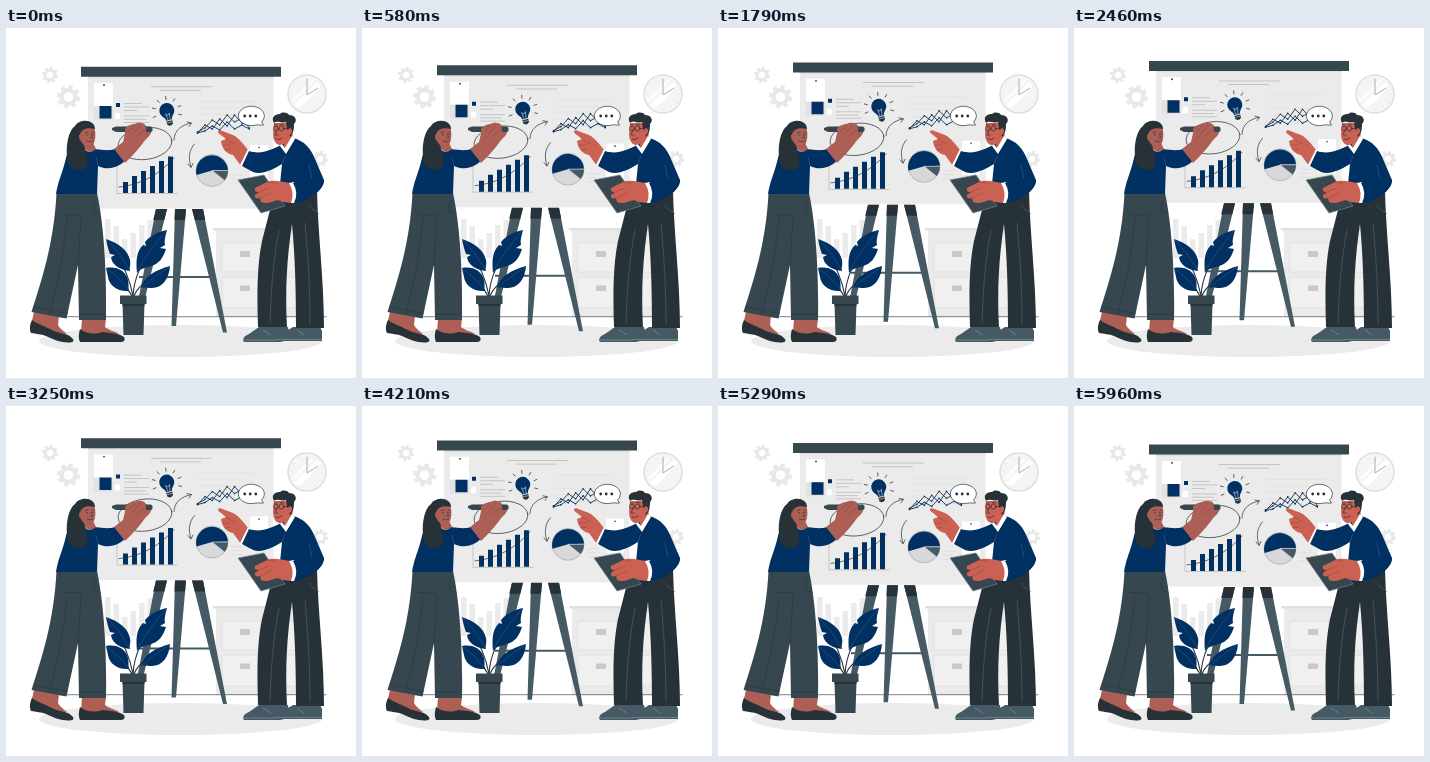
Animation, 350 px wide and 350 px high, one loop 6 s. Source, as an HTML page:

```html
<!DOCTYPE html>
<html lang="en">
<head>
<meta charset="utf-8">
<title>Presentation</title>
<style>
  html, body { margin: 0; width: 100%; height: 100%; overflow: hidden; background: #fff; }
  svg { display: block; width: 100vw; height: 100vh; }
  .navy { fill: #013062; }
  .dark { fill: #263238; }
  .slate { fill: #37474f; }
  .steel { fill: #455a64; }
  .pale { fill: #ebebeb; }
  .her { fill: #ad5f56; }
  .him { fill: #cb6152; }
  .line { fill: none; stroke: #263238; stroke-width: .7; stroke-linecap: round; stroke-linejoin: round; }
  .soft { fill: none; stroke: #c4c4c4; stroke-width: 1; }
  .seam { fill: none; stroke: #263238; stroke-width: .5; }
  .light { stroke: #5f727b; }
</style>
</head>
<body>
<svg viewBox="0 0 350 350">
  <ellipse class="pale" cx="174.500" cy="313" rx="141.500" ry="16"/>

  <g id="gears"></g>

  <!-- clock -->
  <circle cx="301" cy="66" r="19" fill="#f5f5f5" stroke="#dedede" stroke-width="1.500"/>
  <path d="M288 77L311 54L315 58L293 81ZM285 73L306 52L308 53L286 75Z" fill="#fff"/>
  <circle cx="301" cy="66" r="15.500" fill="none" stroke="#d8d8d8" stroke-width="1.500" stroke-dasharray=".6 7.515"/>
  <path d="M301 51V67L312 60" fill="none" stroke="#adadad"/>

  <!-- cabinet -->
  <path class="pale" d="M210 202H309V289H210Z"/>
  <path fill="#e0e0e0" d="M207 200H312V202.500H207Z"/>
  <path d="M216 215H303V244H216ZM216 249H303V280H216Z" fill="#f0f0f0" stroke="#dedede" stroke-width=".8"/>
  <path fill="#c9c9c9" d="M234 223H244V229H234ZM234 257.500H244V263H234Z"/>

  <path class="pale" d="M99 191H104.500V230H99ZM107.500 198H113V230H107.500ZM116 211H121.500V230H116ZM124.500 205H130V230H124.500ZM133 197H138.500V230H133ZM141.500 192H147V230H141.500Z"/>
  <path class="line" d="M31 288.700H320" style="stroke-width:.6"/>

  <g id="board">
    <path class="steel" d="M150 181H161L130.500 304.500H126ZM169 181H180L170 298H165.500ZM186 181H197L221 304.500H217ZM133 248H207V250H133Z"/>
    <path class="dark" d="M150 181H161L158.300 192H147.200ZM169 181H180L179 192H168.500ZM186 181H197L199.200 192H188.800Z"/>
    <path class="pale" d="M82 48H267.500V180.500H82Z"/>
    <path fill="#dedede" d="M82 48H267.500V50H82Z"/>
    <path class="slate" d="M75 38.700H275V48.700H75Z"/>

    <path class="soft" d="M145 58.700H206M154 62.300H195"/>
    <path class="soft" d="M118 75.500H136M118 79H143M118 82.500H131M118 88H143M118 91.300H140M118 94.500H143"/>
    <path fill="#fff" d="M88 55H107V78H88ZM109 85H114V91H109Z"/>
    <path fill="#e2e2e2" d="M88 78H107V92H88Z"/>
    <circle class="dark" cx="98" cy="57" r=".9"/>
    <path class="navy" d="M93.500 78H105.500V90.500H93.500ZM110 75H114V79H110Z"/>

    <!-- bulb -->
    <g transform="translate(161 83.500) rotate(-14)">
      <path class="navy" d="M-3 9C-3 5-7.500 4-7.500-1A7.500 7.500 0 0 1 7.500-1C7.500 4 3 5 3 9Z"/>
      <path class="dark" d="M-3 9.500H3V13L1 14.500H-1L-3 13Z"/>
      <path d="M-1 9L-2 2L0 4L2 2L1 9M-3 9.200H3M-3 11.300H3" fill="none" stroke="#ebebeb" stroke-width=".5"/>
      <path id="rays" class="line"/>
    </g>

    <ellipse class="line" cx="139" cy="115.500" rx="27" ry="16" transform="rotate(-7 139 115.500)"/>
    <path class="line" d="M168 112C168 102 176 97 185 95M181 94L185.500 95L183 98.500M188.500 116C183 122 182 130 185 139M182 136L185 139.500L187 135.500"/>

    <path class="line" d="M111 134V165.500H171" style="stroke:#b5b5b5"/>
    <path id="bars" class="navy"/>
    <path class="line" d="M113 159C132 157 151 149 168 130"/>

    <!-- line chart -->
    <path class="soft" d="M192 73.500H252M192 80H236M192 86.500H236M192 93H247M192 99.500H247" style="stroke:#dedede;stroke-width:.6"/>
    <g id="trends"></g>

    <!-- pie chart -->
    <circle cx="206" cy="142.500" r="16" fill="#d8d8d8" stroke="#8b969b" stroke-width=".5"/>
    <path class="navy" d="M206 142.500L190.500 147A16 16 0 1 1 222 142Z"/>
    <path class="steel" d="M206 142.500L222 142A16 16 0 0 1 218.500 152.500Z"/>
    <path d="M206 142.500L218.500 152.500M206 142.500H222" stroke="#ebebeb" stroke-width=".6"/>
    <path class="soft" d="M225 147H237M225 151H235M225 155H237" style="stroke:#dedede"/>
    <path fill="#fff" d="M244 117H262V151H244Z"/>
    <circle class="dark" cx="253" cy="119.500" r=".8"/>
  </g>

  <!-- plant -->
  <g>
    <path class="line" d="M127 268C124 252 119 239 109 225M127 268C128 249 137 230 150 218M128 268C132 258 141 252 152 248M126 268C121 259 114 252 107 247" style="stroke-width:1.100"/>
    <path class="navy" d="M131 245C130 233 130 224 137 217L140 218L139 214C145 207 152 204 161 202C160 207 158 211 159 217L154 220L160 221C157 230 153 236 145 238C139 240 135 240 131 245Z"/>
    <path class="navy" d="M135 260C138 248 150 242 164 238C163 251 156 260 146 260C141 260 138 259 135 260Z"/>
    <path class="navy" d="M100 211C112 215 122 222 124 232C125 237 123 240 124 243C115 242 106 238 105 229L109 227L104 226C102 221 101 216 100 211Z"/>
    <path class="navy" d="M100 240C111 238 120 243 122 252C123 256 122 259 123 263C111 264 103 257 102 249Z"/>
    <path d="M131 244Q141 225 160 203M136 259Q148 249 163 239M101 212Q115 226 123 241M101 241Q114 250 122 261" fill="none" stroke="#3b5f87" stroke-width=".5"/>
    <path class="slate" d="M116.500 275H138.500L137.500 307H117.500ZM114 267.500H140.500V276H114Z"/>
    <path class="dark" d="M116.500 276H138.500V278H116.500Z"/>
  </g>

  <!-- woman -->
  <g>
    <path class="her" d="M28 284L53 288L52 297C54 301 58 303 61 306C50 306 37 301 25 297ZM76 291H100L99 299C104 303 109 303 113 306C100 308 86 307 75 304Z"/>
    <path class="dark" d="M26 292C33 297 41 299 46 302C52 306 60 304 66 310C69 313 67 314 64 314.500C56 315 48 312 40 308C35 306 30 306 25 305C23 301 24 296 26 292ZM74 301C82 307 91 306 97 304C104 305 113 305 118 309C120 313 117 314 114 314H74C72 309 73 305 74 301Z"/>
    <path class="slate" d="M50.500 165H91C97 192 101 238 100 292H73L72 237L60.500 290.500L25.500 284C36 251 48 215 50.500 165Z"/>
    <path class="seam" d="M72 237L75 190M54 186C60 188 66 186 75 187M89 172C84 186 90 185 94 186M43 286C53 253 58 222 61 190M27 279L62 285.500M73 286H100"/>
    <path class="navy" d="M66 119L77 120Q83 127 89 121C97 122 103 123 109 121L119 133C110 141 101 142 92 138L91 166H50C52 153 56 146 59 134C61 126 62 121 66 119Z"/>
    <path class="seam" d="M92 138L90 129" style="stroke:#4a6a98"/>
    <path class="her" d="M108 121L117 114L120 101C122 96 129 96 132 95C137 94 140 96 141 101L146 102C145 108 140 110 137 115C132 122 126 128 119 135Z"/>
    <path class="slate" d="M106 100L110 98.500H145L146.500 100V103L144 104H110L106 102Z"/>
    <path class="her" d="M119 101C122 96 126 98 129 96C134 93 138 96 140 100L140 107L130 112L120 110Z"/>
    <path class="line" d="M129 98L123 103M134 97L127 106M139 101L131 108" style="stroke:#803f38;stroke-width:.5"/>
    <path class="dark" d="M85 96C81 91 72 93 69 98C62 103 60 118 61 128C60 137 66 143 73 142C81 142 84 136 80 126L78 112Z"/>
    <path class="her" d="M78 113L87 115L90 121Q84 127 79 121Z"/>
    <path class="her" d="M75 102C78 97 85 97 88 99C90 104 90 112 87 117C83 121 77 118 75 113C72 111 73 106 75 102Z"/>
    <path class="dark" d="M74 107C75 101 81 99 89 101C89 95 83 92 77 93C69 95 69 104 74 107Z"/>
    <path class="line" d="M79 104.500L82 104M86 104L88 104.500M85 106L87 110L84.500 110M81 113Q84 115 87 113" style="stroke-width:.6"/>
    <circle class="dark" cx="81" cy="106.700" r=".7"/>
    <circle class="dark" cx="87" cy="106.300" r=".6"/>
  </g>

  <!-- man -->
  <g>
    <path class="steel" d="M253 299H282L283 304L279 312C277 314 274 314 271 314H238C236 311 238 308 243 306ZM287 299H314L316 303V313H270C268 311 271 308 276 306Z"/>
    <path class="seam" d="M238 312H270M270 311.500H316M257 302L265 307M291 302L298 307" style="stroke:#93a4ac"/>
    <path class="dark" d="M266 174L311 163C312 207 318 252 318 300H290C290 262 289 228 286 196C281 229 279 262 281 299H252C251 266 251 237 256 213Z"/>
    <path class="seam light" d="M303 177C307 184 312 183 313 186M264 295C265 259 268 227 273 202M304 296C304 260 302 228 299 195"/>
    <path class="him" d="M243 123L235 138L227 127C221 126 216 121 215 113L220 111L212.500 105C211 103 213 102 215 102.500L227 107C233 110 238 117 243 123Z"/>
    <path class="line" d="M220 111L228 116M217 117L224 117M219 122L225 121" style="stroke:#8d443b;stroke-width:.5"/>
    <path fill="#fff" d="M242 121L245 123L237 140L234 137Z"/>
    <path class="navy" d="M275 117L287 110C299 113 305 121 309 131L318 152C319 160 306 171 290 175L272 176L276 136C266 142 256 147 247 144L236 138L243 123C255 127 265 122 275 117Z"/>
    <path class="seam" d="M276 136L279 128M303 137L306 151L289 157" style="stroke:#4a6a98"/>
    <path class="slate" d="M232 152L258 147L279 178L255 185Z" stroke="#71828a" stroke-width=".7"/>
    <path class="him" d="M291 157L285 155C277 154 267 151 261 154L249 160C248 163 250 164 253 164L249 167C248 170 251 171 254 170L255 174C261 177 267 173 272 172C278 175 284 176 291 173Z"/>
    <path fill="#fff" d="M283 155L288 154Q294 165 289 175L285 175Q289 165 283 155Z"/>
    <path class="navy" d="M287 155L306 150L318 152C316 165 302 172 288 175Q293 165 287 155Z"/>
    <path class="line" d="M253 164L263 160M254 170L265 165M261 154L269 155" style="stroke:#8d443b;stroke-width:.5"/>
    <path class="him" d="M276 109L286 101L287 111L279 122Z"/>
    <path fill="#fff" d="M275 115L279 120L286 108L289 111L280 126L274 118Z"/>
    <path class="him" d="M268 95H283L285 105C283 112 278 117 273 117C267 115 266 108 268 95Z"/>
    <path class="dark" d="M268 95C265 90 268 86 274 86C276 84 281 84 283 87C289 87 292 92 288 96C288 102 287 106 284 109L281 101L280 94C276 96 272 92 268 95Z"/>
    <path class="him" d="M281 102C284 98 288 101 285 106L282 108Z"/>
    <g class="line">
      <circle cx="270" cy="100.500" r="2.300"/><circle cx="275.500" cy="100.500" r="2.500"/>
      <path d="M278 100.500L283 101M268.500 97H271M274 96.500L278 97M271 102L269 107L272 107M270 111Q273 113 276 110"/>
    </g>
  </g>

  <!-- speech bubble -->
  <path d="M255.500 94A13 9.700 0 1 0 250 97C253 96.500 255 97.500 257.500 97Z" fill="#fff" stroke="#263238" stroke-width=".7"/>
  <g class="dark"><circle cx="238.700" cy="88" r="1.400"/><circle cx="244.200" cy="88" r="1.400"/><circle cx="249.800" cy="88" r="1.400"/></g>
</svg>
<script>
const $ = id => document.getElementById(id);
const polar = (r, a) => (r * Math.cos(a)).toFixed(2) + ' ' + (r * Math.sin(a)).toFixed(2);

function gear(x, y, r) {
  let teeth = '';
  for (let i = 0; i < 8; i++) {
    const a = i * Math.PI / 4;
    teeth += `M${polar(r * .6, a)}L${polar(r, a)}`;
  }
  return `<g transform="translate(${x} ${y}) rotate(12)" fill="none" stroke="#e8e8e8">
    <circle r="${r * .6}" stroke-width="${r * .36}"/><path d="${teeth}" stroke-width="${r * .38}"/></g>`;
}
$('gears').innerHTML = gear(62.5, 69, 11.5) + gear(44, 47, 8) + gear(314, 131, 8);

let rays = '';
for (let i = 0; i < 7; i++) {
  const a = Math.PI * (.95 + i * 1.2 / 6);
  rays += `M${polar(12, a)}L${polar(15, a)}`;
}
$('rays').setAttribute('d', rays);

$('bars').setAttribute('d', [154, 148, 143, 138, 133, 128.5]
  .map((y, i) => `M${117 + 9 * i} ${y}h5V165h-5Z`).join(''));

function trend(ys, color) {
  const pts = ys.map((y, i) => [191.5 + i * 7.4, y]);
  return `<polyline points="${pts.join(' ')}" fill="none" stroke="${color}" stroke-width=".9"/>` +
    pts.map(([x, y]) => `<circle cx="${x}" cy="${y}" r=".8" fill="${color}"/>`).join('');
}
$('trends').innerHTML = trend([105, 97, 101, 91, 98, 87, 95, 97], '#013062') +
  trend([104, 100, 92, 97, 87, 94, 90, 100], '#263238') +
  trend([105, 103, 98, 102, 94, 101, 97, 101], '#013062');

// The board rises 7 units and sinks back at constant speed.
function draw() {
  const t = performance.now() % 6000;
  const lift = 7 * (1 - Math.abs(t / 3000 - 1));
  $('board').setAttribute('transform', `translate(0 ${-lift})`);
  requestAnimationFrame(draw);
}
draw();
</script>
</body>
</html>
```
# # # # #
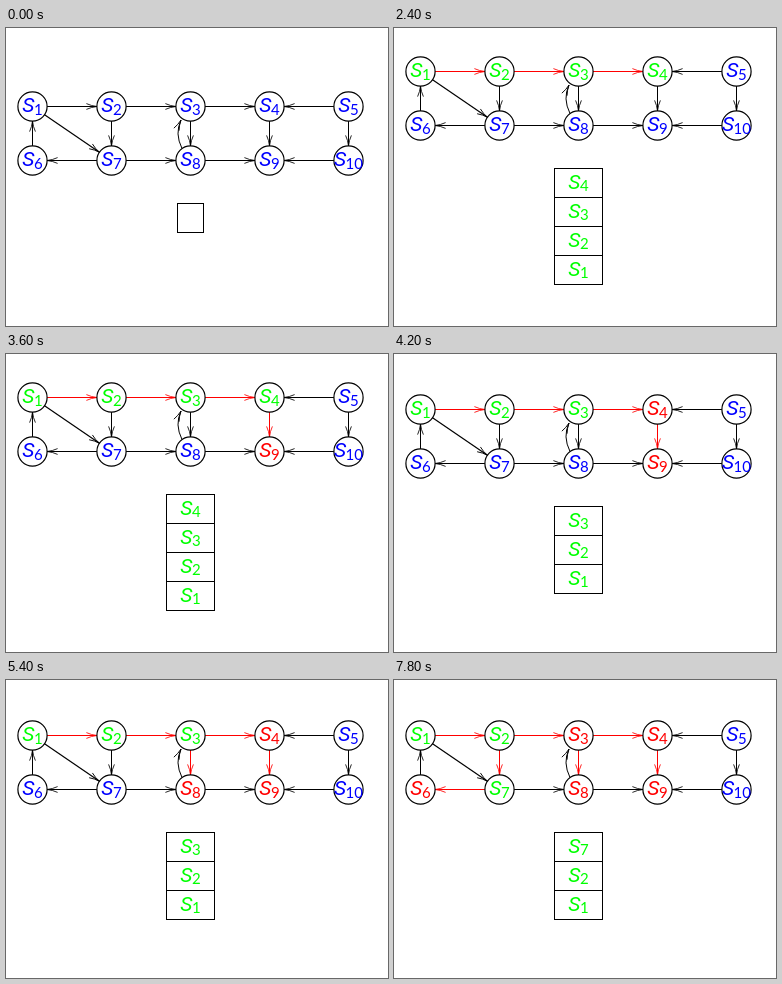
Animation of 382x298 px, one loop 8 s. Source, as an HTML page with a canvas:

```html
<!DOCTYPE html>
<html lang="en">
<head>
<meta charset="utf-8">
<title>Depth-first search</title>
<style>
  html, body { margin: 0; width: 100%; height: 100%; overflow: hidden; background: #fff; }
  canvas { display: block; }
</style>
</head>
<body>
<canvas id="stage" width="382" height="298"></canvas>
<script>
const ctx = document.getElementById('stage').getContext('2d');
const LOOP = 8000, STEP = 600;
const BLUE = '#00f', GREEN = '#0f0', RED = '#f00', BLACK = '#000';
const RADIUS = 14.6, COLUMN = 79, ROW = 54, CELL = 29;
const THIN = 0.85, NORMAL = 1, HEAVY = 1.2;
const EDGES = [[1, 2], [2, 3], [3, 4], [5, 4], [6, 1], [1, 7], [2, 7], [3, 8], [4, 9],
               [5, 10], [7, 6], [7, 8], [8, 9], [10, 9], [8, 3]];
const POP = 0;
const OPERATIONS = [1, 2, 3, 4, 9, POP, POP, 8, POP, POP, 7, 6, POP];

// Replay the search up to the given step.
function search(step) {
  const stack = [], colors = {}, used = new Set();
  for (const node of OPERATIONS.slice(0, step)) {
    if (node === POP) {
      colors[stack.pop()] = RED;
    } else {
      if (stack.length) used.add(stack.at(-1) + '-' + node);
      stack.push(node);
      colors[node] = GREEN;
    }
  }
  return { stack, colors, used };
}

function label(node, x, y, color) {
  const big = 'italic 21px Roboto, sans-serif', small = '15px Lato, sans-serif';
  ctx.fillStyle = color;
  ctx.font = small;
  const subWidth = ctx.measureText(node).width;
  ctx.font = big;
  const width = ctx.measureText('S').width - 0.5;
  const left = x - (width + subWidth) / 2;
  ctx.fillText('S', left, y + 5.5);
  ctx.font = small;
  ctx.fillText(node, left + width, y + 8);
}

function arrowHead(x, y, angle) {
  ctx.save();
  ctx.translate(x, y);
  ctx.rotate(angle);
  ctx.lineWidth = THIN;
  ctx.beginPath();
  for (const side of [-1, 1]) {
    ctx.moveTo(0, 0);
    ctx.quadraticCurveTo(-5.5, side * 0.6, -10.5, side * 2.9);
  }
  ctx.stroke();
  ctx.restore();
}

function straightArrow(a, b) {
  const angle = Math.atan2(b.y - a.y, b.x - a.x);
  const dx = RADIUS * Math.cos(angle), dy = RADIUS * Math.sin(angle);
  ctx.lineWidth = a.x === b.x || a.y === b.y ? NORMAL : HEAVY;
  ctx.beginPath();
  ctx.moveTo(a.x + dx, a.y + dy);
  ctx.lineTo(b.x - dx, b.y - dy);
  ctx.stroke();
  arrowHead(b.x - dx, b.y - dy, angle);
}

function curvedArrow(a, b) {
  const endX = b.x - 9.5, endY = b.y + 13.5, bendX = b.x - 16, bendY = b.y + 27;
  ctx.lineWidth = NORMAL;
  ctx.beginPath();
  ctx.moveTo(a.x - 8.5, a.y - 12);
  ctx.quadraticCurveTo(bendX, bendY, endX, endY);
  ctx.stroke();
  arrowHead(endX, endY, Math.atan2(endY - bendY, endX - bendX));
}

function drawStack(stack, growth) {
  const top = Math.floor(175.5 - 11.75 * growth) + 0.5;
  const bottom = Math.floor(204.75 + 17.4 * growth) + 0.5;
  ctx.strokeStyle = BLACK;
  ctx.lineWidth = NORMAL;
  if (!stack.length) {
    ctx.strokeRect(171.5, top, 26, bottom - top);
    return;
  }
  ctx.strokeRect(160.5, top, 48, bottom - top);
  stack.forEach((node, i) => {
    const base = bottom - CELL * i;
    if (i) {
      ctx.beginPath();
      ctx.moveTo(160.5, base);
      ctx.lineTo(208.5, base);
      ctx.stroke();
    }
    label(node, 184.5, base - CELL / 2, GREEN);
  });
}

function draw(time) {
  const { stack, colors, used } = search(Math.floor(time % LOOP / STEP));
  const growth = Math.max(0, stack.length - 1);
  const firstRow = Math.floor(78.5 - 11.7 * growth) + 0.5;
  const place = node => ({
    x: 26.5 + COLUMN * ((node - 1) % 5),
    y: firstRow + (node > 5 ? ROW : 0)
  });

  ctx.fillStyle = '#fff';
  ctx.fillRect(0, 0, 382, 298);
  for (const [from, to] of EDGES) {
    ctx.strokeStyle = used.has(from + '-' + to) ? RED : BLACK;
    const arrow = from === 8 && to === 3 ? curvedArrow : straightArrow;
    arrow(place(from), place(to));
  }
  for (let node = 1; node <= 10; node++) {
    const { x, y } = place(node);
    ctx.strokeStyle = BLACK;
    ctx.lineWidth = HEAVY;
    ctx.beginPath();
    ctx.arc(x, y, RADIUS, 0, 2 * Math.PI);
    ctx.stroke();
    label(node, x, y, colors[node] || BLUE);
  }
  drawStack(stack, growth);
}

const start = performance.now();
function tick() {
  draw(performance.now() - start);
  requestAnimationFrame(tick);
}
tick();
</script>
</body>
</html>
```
# # # # #
> TASK OBJECTIVE: Look through the entries above for the word "growth". Copy every line where it shows up.

> COMPLETED TASK:
function drawStack(stack, growth) {
  const top = Math.floor(175.5 - 11.75 * growth) + 0.5;
  const bottom = Math.floor(204.75 + 17.4 * growth) + 0.5;
  const growth = Math.max(0, stack.length - 1);
  const firstRow = Math.floor(78.5 - 11.7 * growth) + 0.5;
  drawStack(stack, growth);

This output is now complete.